* Task objective
Write out each entry once more so that it matches the original exactly.

* Data in this exercise

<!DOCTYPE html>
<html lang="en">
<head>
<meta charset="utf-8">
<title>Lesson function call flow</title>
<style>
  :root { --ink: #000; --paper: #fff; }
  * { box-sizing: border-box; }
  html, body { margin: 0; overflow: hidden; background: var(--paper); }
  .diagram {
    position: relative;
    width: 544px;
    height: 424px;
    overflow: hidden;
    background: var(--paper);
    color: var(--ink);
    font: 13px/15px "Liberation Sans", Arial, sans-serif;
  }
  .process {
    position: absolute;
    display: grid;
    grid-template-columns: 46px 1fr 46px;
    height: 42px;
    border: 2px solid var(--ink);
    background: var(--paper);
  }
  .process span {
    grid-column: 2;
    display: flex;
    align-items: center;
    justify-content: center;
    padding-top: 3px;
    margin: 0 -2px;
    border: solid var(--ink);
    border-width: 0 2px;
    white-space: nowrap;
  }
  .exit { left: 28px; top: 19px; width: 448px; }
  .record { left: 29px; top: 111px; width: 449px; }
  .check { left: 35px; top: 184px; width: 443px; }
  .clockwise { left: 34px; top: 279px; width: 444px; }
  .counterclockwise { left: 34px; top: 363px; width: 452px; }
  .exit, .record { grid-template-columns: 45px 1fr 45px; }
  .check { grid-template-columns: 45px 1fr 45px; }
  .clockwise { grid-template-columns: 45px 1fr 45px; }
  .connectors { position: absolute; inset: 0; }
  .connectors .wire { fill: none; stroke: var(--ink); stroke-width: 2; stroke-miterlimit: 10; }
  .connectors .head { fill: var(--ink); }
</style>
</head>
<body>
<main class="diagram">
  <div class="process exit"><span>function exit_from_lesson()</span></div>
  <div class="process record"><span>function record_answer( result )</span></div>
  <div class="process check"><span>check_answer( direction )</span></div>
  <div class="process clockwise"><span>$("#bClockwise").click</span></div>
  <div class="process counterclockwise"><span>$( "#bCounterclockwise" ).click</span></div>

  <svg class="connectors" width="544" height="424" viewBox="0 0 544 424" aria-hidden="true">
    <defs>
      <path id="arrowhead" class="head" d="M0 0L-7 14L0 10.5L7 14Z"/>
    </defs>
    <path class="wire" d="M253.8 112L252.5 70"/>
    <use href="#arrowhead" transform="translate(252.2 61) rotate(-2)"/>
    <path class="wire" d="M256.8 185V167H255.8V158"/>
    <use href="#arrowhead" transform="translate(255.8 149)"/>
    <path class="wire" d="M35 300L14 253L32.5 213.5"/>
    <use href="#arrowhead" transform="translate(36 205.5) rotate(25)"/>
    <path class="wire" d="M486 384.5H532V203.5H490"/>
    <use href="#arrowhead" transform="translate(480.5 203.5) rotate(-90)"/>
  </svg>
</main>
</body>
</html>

* Task output
<!DOCTYPE html>
<html lang="en">
<head>
<meta charset="utf-8">
<title>Lesson function call flow</title>
<style>
  :root { --ink: #000; --paper: #fff; }
  * { box-sizing: border-box; }
  html, body { margin: 0; overflow: hidden; background: var(--paper); }
  .diagram {
    position: relative;
    width: 544px;
    height: 424px;
    overflow: hidden;
    background: var(--paper);
    color: var(--ink);
    font: 13px/15px "Liberation Sans", Arial, sans-serif;
  }
  .process {
    position: absolute;
    display: grid;
    grid-template-columns: 46px 1fr 46px;
    height: 42px;
    border: 2px solid var(--ink);
    background: var(--paper);
  }
  .process span {
    grid-column: 2;
    display: flex;
    align-items: center;
    justify-content: center;
    padding-top: 3px;
    margin: 0 -2px;
    border: solid var(--ink);
    border-width: 0 2px;
    white-space: nowrap;
  }
  .exit { left: 28px; top: 19px; width: 448px; }
  .record { left: 29px; top: 111px; width: 449px; }
  .check { left: 35px; top: 184px; width: 443px; }
  .clockwise { left: 34px; top: 279px; width: 444px; }
  .counterclockwise { left: 34px; top: 363px; width: 452px; }
  .exit, .record { grid-template-columns: 45px 1fr 45px; }
  .check { grid-template-columns: 45px 1fr 45px; }
  .clockwise { grid-template-columns: 45px 1fr 45px; }
  .connectors { position: absolute; inset: 0; }
  .connectors .wire { fill: none; stroke: var(--ink); stroke-width: 2; stroke-miterlimit: 10; }
  .connectors .head { fill: var(--ink); }
</style>
</head>
<body>
<main class="diagram">
  <div class="process exit"><span>function exit_from_lesson()</span></div>
  <div class="process record"><span>function record_answer( result )</span></div>
  <div class="process check"><span>check_answer( direction )</span></div>
  <div class="process clockwise"><span>$("#bClockwise").click</span></div>
  <div class="process counterclockwise"><span>$( "#bCounterclockwise" ).click</span></div>

  <svg class="connectors" width="544" height="424" viewBox="0 0 544 424" aria-hidden="true">
    <defs>
      <path id="arrowhead" class="head" d="M0 0L-7 14L0 10.5L7 14Z"/>
    </defs>
    <path class="wire" d="M253.8 112L252.5 70"/>
    <use href="#arrowhead" transform="translate(252.2 61) rotate(-2)"/>
    <path class="wire" d="M256.8 185V167H255.8V158"/>
    <use href="#arrowhead" transform="translate(255.8 149)"/>
    <path class="wire" d="M35 300L14 253L32.5 213.5"/>
    <use href="#arrowhead" transform="translate(36 205.5) rotate(25)"/>
    <path class="wire" d="M486 384.5H532V203.5H490"/>
    <use href="#arrowhead" transform="translate(480.5 203.5) rotate(-90)"/>
  </svg>
</main>
</body>
</html>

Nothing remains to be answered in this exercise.